Five myths about renters’ insurance by Tricia Zwirner of Windham State Farm Insurance

Moving day has come and gone. Your furniture is in place, the utilities are hooked up, and your rental unit is starting to look like a home. Is renters’ insurance next on your to-do list?
If you answered no, you’re not alone. According to the Independent Insurance Adjusters & Brokers of America (IIABA), almost two-thirds of residential lessees in the United States don’t carry renters’ insurance.

Yet a renters’ policy is more important, accessible, and affordable than you might think. But renters are often unclear about what renters’ insurance is and what it covers.

Here are the top five myths-and the facts-about renters’ insurance:

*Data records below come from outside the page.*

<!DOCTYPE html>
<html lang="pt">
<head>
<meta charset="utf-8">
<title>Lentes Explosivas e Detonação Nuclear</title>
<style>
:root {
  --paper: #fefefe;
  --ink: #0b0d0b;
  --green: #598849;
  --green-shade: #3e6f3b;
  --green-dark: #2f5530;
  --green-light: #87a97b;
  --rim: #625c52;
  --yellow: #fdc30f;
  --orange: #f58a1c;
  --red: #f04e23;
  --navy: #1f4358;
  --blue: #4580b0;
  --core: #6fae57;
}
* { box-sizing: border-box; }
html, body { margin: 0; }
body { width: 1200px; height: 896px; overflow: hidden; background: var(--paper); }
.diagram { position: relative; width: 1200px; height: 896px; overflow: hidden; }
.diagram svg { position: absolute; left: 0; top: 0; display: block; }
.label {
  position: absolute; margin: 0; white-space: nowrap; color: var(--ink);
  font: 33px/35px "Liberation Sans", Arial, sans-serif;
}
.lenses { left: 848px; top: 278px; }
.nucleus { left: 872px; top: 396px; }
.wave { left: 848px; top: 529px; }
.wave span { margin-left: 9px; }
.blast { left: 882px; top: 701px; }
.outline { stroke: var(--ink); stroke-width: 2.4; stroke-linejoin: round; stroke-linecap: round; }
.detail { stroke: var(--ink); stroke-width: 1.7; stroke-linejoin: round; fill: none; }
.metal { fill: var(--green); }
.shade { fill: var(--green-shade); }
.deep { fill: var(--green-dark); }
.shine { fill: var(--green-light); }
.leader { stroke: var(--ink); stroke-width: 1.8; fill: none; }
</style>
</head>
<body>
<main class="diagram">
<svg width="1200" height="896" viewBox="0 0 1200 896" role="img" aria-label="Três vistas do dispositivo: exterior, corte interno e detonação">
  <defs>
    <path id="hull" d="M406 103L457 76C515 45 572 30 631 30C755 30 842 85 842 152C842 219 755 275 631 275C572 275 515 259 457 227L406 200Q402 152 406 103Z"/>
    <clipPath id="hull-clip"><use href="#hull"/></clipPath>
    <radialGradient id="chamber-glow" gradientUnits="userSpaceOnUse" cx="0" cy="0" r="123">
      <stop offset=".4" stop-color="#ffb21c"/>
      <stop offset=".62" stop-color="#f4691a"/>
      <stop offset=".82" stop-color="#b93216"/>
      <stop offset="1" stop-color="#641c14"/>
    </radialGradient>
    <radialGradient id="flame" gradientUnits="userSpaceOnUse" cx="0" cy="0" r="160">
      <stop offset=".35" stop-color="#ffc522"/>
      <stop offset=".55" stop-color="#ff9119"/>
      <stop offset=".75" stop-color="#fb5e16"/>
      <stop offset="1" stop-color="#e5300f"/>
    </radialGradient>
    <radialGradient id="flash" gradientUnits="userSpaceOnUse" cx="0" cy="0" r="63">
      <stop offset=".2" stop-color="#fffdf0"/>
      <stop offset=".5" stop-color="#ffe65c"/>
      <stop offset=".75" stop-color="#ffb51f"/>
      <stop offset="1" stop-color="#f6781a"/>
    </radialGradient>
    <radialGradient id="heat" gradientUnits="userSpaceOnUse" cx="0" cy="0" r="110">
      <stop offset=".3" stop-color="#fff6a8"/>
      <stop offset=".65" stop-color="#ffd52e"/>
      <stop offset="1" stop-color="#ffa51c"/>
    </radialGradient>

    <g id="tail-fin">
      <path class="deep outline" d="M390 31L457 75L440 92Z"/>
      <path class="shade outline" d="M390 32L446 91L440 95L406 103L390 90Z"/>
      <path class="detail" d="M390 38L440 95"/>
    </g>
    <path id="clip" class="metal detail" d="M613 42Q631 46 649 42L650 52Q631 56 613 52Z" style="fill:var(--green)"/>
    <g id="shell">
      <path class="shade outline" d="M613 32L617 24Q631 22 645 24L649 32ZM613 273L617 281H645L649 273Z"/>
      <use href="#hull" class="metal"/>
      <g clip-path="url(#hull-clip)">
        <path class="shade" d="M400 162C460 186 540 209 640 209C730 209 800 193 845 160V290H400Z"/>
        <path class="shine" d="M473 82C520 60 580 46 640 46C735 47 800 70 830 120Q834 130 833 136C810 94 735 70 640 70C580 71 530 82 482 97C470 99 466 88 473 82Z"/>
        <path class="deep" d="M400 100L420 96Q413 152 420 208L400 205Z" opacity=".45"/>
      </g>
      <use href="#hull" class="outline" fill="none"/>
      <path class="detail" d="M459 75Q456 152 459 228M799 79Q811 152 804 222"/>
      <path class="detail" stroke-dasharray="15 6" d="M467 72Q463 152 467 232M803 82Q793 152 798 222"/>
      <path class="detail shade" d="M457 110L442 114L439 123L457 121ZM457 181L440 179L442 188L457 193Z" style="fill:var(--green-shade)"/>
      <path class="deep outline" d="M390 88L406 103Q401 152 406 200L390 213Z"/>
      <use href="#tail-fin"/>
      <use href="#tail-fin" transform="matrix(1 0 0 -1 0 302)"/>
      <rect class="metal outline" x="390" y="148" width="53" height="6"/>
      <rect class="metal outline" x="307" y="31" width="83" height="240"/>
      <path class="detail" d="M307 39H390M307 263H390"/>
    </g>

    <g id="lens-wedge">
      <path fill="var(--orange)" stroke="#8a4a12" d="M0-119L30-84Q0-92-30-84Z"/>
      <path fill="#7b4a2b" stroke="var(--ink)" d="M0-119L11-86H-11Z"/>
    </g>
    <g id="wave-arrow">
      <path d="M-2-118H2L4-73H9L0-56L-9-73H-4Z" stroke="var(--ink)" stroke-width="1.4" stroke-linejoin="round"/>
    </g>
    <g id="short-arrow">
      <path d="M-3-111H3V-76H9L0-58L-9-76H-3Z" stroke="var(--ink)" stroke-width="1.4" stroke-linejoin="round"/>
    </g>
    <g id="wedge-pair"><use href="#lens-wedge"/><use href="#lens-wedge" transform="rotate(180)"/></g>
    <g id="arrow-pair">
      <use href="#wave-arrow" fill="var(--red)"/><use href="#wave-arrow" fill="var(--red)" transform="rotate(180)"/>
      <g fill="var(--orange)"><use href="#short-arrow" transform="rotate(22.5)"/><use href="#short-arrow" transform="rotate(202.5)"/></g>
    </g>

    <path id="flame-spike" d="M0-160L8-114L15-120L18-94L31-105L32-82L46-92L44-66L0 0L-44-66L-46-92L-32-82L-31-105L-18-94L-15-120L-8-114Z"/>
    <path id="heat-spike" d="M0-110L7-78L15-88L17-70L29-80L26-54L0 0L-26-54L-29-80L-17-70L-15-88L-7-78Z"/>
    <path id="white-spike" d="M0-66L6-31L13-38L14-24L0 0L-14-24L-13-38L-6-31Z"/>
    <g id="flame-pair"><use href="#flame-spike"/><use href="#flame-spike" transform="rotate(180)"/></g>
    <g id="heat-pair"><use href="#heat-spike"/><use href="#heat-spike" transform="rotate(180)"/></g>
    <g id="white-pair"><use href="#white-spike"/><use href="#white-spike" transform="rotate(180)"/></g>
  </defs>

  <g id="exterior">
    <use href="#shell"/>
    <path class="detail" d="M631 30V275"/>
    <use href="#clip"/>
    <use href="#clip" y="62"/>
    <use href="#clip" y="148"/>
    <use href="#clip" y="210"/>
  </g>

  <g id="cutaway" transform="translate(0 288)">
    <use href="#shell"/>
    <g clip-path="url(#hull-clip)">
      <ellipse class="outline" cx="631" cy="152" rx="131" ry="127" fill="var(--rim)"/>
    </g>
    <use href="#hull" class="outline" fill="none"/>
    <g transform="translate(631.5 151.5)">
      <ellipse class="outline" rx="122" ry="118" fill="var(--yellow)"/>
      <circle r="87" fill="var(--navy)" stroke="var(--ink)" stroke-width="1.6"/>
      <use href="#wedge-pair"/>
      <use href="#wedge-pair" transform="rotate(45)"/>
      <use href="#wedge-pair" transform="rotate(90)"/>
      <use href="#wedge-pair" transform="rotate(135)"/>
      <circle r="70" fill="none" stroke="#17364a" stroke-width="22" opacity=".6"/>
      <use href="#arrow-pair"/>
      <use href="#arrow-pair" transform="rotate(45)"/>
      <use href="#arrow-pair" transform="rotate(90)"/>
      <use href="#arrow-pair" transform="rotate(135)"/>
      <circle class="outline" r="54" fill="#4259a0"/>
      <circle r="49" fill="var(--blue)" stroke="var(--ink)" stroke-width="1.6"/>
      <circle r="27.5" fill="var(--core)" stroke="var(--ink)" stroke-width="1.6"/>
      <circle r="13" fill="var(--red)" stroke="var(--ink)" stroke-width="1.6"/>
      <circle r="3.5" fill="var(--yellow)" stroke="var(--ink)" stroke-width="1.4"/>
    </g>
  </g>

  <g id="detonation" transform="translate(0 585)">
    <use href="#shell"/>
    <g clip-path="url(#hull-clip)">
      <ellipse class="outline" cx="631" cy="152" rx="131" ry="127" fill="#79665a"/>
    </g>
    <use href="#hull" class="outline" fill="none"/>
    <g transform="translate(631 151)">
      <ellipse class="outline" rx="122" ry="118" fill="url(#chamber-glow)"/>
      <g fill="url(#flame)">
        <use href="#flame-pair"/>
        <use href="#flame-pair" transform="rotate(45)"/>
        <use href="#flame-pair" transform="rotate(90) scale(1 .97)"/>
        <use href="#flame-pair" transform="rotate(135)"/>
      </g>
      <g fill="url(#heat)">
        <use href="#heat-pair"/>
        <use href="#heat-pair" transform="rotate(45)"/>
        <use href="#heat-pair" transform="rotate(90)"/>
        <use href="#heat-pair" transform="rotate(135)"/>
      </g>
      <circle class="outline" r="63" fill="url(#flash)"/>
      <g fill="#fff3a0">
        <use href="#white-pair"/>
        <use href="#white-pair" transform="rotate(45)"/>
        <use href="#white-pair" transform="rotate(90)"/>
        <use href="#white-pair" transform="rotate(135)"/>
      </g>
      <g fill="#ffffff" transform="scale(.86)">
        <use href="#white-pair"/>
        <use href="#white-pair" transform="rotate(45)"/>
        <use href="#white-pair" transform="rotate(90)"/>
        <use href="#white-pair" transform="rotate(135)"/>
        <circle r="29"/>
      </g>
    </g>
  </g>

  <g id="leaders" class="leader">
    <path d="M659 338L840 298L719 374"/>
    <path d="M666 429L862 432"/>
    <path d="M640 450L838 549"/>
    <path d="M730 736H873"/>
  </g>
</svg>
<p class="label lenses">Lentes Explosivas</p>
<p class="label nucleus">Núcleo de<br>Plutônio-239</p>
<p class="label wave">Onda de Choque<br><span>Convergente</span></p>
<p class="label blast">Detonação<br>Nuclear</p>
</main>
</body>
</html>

The landlord’s insurance covers your possessions. Don’t count on it. Most landlords’ insurance covers only the building and damages due to negligence. Coverage for some of the most common causes of property damage and loss, such as theft, vandalism, and fire, is entirely up to you. Without
renters’ insurance, you may have to bear the financial burden of a loss on your own.

Renters’ insurance is expensive. In this case, the numbers speak for themselves. According to the IIABA, the average renters’ policy costs just $12 a month for up to $30,000 in personal property coverage. That’s solid coverage for less than the cost of a couple of cups of coffee a week. 

Still concerned about price? Your insurer will work with you to find the combination of coverage and costs that suits your needs. You might even qualify for a discount by taking some simple home safety precautions or purchasing another policy, such as auto insurance, with the same insurer.

You don’t need insurance if your stuff isn’t expensive. Most renters’ belongings cost more than they think. In fact, the average person has over $20,000 worth of belongings that are probably not covered by a landlord’s policy.  

Think that number is too high? Take a moment to add up the approximate cost of your computer, television, stereo, furniture, jewelry, and clothing. If a fire gutted your apartment tomorrow, would you have the cash to replace it all?

Renters’ insurance covers only your possessions. In fact, renters’ insurance covers much more than just your personal property: The average policy also includes up to $100,000 in liability coverage. 

That means in the event of a covered loss your insurer will help cover the costs if you’re held responsible for injuring another person or damaging another person’s property, including your landlord’s. Moreover, this coverage applies whether the incident occurred within your residence or elsewhere.

Renters’ insurance is hard to get. The Internet makes getting renters’ insurance easier than ever. You can research providers, compare quotes, and even find an agent online. Or, just as easily, you can place a quick call to an insurance representative. Answer a few questions and you’re likely to get a rate quote almost immediately.